● **EXERCISE BRIEF**: Gather all lines in the data that hold the string "point".

● **PROVIDED INFORMATION**:
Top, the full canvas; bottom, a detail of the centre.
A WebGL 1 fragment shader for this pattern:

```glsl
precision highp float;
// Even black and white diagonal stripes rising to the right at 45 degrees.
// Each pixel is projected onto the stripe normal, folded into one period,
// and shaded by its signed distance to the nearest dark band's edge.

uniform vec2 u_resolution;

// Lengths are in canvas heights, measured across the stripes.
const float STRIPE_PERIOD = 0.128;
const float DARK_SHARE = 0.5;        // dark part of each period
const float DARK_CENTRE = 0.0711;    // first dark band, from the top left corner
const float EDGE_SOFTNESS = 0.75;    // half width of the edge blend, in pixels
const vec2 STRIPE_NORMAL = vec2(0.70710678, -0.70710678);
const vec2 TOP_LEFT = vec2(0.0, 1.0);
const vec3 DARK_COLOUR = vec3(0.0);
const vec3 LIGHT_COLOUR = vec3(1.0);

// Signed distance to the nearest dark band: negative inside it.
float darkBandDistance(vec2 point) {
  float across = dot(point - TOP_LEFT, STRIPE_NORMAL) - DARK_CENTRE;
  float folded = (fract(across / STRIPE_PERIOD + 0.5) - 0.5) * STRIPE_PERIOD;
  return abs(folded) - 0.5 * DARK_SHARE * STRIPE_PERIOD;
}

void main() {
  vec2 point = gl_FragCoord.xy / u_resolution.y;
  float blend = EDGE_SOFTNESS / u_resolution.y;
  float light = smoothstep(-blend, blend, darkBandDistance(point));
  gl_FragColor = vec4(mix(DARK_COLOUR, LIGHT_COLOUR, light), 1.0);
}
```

● **RESPONSE BELOW**:
float darkBandDistance(vec2 point) {
  float across = dot(point - TOP_LEFT, STRIPE_NORMAL) - DARK_CENTRE;
  vec2 point = gl_FragCoord.xy / u_resolution.y;
  float light = smoothstep(-blend, blend, darkBandDistance(point));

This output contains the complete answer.